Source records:
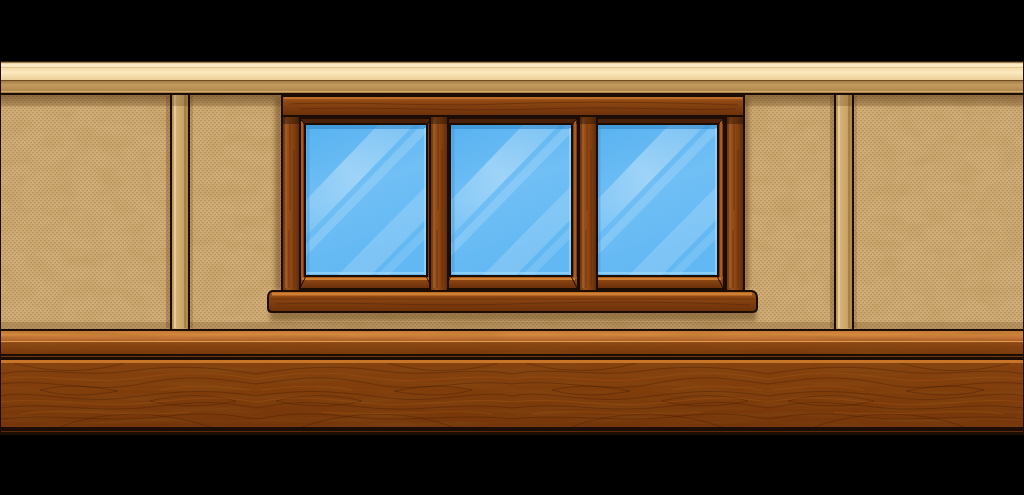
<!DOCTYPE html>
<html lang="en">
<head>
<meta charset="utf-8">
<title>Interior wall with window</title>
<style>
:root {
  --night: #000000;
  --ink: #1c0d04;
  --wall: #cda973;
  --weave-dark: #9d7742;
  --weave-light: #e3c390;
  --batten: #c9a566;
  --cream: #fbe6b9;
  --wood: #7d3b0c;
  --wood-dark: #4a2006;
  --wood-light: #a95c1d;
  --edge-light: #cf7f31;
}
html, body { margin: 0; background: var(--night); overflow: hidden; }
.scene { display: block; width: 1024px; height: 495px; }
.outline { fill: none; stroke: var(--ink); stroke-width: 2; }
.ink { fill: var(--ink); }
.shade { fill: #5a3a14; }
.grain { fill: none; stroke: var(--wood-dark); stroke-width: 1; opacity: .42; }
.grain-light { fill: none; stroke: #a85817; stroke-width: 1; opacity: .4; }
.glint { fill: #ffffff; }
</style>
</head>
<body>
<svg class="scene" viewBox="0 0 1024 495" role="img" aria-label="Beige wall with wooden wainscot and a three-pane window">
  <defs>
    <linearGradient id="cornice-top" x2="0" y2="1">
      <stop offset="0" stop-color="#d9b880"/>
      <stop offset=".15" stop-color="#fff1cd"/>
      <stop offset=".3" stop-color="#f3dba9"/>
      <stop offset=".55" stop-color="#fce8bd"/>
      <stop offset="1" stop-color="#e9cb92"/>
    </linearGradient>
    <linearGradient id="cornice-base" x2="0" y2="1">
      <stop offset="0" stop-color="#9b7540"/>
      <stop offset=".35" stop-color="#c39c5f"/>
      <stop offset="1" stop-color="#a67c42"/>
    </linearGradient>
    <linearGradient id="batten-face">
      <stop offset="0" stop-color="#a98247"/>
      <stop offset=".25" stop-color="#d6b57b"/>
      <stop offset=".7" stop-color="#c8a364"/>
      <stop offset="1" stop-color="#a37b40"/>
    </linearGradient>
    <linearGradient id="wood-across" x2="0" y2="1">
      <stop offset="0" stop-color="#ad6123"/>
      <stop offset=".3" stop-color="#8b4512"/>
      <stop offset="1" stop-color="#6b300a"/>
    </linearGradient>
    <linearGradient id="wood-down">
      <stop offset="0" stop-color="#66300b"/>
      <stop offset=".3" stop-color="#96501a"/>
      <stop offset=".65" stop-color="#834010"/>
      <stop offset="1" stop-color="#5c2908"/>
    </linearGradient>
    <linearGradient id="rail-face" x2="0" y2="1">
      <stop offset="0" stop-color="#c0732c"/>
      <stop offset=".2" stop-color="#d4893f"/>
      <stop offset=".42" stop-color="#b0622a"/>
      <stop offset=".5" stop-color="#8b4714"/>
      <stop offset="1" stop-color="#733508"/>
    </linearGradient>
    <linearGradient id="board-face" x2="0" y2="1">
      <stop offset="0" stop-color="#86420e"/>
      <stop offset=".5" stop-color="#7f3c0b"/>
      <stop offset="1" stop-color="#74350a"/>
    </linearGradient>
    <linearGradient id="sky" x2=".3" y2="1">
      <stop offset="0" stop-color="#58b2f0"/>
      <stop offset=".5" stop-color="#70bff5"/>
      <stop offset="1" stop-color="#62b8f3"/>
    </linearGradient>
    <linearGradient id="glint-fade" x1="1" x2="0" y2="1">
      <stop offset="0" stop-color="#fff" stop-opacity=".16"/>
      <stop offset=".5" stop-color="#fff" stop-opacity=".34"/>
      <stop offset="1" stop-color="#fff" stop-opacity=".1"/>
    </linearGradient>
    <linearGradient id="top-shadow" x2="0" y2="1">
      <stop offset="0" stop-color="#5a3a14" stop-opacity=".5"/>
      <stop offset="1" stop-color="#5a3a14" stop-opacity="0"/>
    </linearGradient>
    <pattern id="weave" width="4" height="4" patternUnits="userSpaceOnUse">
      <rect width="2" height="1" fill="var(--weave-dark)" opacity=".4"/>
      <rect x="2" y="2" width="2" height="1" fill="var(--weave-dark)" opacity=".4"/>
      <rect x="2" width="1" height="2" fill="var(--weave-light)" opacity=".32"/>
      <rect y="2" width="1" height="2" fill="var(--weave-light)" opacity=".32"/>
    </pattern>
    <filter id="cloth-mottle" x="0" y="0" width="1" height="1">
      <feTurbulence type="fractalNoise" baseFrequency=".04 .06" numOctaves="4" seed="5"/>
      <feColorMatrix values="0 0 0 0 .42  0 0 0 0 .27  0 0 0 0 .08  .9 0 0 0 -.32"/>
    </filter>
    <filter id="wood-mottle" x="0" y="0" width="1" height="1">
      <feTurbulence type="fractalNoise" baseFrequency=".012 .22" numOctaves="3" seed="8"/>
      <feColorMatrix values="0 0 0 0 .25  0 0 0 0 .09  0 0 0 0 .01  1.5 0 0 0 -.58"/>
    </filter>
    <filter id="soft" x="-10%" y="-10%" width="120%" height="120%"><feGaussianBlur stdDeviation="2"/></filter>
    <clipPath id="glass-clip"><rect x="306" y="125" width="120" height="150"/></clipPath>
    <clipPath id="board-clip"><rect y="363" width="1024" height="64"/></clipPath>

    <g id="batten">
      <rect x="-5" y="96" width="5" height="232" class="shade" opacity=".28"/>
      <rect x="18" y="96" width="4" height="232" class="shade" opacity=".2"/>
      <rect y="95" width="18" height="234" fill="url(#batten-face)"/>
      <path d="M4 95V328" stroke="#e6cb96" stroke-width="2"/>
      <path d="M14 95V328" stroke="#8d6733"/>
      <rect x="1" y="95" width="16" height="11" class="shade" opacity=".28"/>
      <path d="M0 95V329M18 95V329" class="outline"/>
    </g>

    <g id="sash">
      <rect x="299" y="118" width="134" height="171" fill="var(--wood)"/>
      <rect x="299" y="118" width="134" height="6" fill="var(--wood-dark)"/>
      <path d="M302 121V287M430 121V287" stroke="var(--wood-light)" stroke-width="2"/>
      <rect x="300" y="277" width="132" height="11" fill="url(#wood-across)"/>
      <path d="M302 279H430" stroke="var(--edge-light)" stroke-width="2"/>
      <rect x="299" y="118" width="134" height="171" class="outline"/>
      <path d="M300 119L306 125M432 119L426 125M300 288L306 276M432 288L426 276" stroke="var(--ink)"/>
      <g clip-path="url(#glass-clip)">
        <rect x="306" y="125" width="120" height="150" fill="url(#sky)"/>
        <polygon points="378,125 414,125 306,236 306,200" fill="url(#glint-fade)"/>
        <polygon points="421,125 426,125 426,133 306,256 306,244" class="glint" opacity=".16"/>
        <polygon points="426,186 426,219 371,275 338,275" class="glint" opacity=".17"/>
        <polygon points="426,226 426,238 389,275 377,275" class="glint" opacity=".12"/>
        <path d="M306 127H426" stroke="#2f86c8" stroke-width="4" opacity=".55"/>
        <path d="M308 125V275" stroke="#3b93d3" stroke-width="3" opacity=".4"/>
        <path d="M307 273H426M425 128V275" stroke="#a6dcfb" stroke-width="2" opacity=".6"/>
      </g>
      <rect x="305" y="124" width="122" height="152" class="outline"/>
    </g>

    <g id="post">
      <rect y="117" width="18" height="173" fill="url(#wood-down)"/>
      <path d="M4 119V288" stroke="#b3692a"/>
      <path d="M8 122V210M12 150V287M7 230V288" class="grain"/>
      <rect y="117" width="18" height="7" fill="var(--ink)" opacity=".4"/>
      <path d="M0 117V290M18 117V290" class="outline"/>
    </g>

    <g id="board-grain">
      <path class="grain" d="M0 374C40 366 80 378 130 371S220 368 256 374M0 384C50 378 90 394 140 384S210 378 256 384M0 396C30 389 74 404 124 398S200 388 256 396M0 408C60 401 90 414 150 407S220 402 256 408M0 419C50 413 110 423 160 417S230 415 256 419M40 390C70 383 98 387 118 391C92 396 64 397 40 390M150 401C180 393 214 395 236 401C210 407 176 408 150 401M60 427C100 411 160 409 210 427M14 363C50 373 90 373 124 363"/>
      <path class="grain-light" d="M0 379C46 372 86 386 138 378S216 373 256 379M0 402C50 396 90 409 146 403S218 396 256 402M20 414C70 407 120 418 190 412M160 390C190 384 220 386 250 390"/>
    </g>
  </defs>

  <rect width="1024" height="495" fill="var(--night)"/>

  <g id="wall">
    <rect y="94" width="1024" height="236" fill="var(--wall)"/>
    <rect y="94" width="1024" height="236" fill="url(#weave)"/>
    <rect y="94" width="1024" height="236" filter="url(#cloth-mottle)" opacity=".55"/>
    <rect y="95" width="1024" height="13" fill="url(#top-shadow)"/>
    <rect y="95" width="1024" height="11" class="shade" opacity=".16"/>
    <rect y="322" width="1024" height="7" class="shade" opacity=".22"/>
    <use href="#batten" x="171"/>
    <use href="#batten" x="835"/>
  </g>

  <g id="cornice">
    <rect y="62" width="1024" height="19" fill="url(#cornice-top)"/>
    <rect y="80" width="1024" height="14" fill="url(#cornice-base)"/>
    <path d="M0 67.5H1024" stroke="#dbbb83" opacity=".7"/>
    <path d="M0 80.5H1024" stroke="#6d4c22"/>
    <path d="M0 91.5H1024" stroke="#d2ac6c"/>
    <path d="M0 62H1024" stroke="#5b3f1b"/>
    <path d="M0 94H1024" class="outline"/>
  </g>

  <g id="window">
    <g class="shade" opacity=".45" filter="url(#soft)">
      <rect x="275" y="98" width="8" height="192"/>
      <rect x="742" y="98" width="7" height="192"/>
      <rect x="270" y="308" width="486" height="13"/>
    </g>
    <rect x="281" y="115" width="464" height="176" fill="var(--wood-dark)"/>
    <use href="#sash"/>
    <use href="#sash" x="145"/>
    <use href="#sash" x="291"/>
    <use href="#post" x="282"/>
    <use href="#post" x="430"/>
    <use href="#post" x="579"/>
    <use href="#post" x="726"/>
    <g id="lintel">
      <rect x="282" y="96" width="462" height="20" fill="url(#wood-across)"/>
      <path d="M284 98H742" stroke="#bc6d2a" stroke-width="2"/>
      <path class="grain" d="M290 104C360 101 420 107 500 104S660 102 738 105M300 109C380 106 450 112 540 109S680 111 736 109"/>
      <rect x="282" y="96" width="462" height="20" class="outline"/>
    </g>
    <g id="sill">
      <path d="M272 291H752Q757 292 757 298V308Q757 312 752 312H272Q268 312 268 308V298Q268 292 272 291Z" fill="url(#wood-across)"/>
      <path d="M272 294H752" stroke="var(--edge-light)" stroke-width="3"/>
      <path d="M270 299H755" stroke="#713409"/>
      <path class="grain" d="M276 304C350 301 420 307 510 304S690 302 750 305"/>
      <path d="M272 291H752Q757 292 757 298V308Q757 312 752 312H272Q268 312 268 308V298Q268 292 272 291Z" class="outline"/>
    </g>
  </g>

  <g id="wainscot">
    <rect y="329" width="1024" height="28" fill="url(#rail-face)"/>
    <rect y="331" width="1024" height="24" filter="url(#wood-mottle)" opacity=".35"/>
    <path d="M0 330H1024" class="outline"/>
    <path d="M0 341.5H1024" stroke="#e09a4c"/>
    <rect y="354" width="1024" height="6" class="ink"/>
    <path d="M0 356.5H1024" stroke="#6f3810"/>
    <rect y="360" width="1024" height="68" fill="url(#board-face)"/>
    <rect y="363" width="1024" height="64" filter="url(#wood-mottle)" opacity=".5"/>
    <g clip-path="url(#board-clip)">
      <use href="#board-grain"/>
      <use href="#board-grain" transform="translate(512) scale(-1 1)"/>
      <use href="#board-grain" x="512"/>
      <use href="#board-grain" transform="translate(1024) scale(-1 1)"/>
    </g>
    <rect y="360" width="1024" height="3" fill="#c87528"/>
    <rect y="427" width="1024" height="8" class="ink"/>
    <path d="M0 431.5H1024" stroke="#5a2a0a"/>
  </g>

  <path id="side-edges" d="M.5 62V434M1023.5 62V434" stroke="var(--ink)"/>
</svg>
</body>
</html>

> _Exercise prompt_: When a line of the data holds the string "sash", pick it out and copy it.

> _Output_:
    <g id="sash">
    <use href="#sash"/>
    <use href="#sash" x="145"/>
    <use href="#sash" x="291"/>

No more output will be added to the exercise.